- **What you have to do**
Lines with "particles": please show every one of them from the listing below.

++++++++

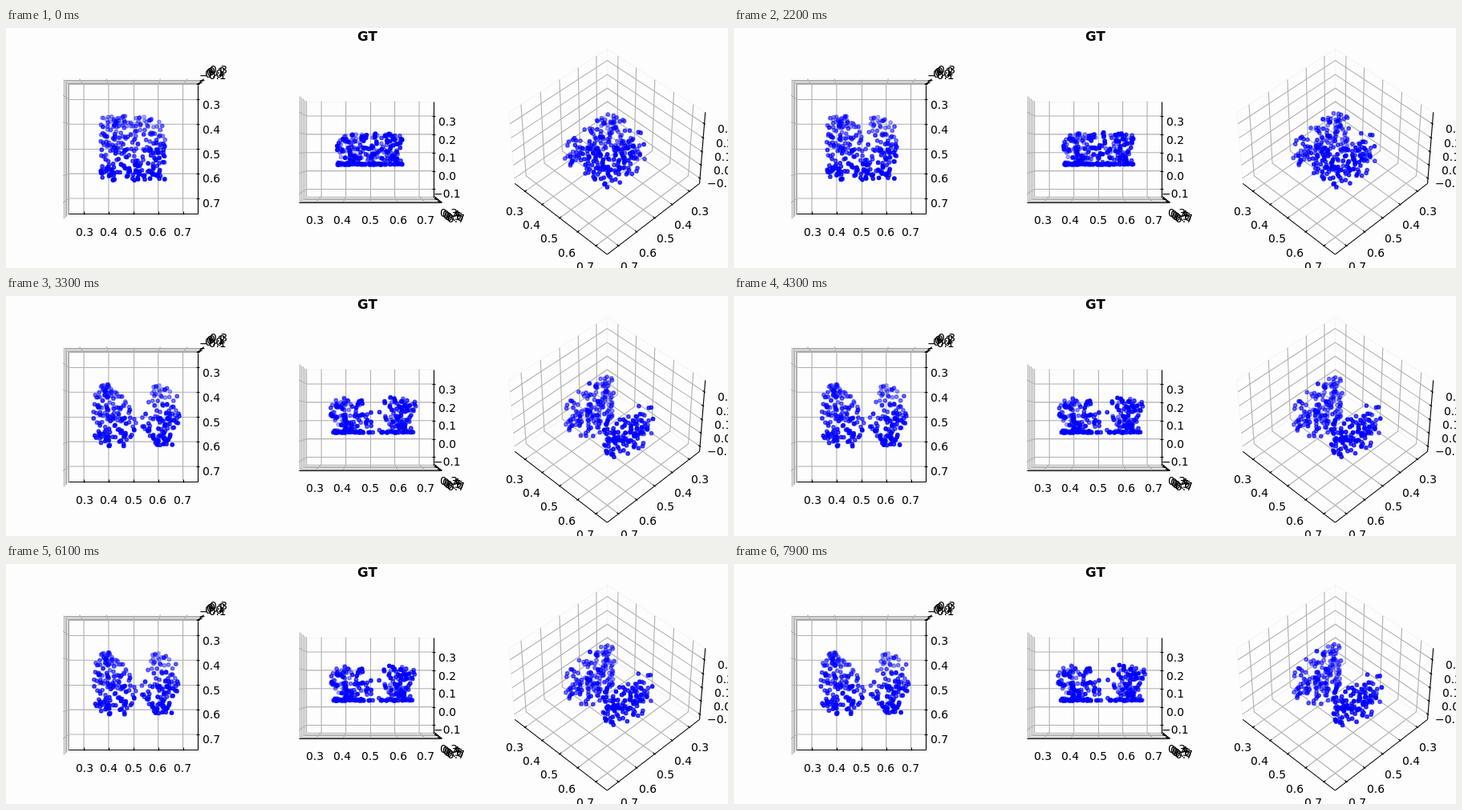
Animation of 900x300 px, one loop 8000 ms. Source, as an HTML page with a canvas:

```html
<!DOCTYPE html>
<html>
<head>
<meta charset="utf-8">
<style>
html, body { margin: 0; width: 900px; height: 300px; overflow: hidden; background: #fdfdfd; }
canvas { display: block; }
</style>
</head>
<body>
<canvas id="stage" width="900" height="300"></canvas>
<script>
const ctx = document.getElementById('stage').getContext('2d');
const SCALE = 1468, DIST = 10, CY = 151.2;
const HALF = [0.5714, 0.5714, 0.4286];      // half sizes of the axes box
const MID = [0.5, 0.5, 0.12];               // data value at the box centre
const UNIT = [2.194, 2.194, 1.6457];        // box length per data unit
const TICKS = [[.3, .4, .5, .6, .7], [.3, .4, .5, .6, .7], [-.1, 0, .1, .2, .3]];
const EDGE = [[0, 1, -1], [1, 0, -1], [-1, 1, 0]];  // box edge carrying each axis
const TICK_DIR = [1, 0, 1];
const VIEWS = [
  { cx: 158.8, elev: 90, azim: 0 },
  { cx: 454.1, elev: 0, azim: 0 },
  { cx: 749.4, elev: 45, azim: 45 }
];
const rad = d => d * Math.PI / 180;
const mix = (a, b, k) => a + (b - a) * k;
const toBox = (value, a) => (value - MID[a]) * UNIT[a];

function depthOf([x, y, z], elev, azim) {
  const e = rad(elev), a = rad(azim);
  return DIST - (x * Math.cos(a) + y * Math.sin(a)) * Math.cos(e) - z * Math.sin(e);
}

function project(p, { cx, elev, azim }) {
  const e = rad(elev), a = rad(azim);
  const side = p[1] * Math.cos(a) - p[0] * Math.sin(a);
  const ahead = p[0] * Math.cos(a) + p[1] * Math.sin(a);
  const up = p[2] * Math.cos(e) - ahead * Math.sin(e);
  const k = SCALE / depthOf(p, elev, azim);
  return [cx + side * k, CY - up * k];
}

// Lines made only of level and upright parts are snapped to whole pixels
function polyline(view, points, color) {
  let path = points.map(p => project(p, view));
  const straight = path.every((p, i) => !i || p.some((c, j) => Math.abs(c - path[i - 1][j]) < 1e-4));
  if (straight) path = path.map(p => p.map(c => Math.floor(c + 0.5) + 0.5));
  ctx.beginPath();
  for (const p of path) ctx.lineTo(...p);
  ctx.strokeStyle = color;
  ctx.lineWidth = 1.11;
  ctx.stroke();
}

function label(text, x, baseline) {
  const left = x - ctx.measureText(text).width / 2;
  ctx.fillText(text, Math.round(left), Math.round(baseline));
}

// A box point given by signs, with some coordinates replaced
const corner = (signs, set = {}) => signs.map((s, i) => i in set ? set[i] : s * HALF[i]);

function drawAxes(view) {
  const low = [-1, -1, -1];
  const rim = [[-1, -1], [1, -1], [1, 1], [-1, 1], [-1, -1]];
  for (let a = 0; a < 3; a++) {
    const b = (a + 1) % 3, c = (a + 2) % 3;
    polyline(view, rim.map(([m, n]) => corner(low, { [b]: m * HALF[b], [c]: n * HALF[c] })), '#f5f5f5');
  }
  for (let a = 0; a < 3; a++) {
    const b = (a + 1) % 3, c = (a + 2) % 3;
    for (const t of TICKS[a]) {
      const at = toBox(t, a);
      polyline(view, [
        corner(low, { [a]: at, [b]: HALF[b] }),
        corner(low, { [a]: at }),
        corner(low, { [a]: at, [c]: HALF[c] })
      ], '#b0b0b0');
    }
  }
  ctx.font = '13.89px "DejaVu Sans", sans-serif';
  ctx.fillStyle = '#000';
  for (let a = 0; a < 3; a++) {
    const edge = EDGE[a], d = TICK_DIR[a];
    polyline(view, [corner(edge, { [a]: -HALF[a] }), corner(edge, { [a]: HALF[a] })], '#000');
    for (const t of TICKS[a]) {
      const at = toBox(t, a);
      polyline(view, [
        corner(edge, { [a]: at, [d]: HALF[d] + 0.0095 }),
        corner(edge, { [a]: at, [d]: HALF[d] - 0.019 })
      ], '#000');
      const spot = edge.map((s, i) => i === a ? at : s * HALF[i] * 1.224);
      const [x, y] = project(spot, view);
      label(t.toFixed(1).replace('-', '\u2212'), x, y + 11.4);
    }
  }
}

// Seeded block of particles: across u, along v (-1..1), height h (0..1)
let seed = 20;
function random() {
  seed = seed + 0x6D2B79F5 | 0;
  let t = Math.imul(seed ^ seed >>> 15, 1 | seed);
  t = t + Math.imul(t ^ t >>> 7, 61 | t) ^ t;
  return ((t ^ t >>> 14) >>> 0) / 4294967296;
}
const WIDE = 0.127, CUT = 0.01;
const particles = Array.from({ length: 285 }, () => ({
  u: (random() * 2 - 1) * WIDE,
  v: random() * 2 - 1,
  h: random() < 0.27 ? 0 : random(),
  lift: random()
}));

// How far the block has been parted, by time in ms
const KEYS = [[0, 0], [1000, .02], [1800, .08], [2200, .28], [2700, .55], [3300, 1],
  [3700, .96], [4300, .93], [6300, .92], [7000, 1.07], [8000, 1.08]];
function progress(ms) {
  const i = KEYS.findIndex(k => k[0] > ms);
  const [t0, p0] = KEYS[i - 1], [t1, p1] = KEYS[i];
  return mix(p0, p1, (ms - t0) / (t1 - t0));
}

// The notch opens from the low-x side first; each half is stretched between its edges
function place({ u, v, h, lift }, p) {
  const start = 0.175 * (v + 1);
  const open = Math.max(0, (p - start) / (1 - start)) ** 0.7;
  const side = u < CUT ? -1 : 1;
  const along = v - 0.08 * p * Math.sin(Math.PI * (v - 0.1));
  const off = along - 0.2;
  let inner, outer;
  if (side < 0) {
    inner = 0.018 - 0.075 * Math.abs(off) ** 1.2;
    outer = -0.155 + 0.02 * along * along;
  } else {
    inner = 0.026 + (off < 0 ? -0.045 : 0.09) * off;
    outer = 0.18 - 0.024 * (along + 0.3) ** 2;
  }
  const w = (u - CUT) / (side * WIDE - CUT);
  const across = mix(mix(CUT, inner, open), mix(side * WIDE, outer, p), w);
  const lean = side * p * 0.02 * (h - 0.5) * w;
  const x = 0.5 + along * mix(WIDE, 0.122, p);
  const z = 0.041 + h * (0.157 + 0.025 * p * lift);
  return [x, 0.5 + across + lean, z].map(toBox);
}

function drawCloud(view, cloud) {
  const shaded = cloud.map(p => [depthOf(p, Math.min(view.elev, 45), view.azim), p]);
  shaded.sort((a, b) => b[0] - a[0]);
  const far = shaded[0][0], near = shaded[shaded.length - 1][0];
  ctx.fillStyle = ctx.strokeStyle = '#00f';
  ctx.lineWidth = 1.39;
  for (const [depth, p] of shaded) {
    ctx.globalAlpha = 1 - 0.7 * (depth - near) / (far - near);
    ctx.beginPath();
    ctx.arc(...project(p, view), 2.2, 0, Math.PI * 2);
    ctx.fill();
    ctx.stroke();
  }
  ctx.globalAlpha = 1;
}

function frame() {
  const ms = Math.floor(performance.now() % 8000 / 100) * 100;
  const p = progress(ms);
  const cloud = particles.map(q => place(q, p));
  ctx.fillStyle = '#fdfdfd';
  ctx.fillRect(0, 0, 900, 300);
  for (const view of VIEWS) {
    drawAxes(view);
    drawCloud(view, cloud);
  }
  ctx.font = 'bold 16.67px "DejaVu Sans", sans-serif';
  ctx.fillStyle = '#000';
  label('GT', 450, 16);
  requestAnimationFrame(frame);
}
frame();
</script>
</body>
</html>
```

++++++++

- **Completed task**
// Seeded block of particles: across u, along v (-1..1), height h (0..1)
const particles = Array.from({ length: 285 }, () => ({
  const cloud = particles.map(q => place(q, p));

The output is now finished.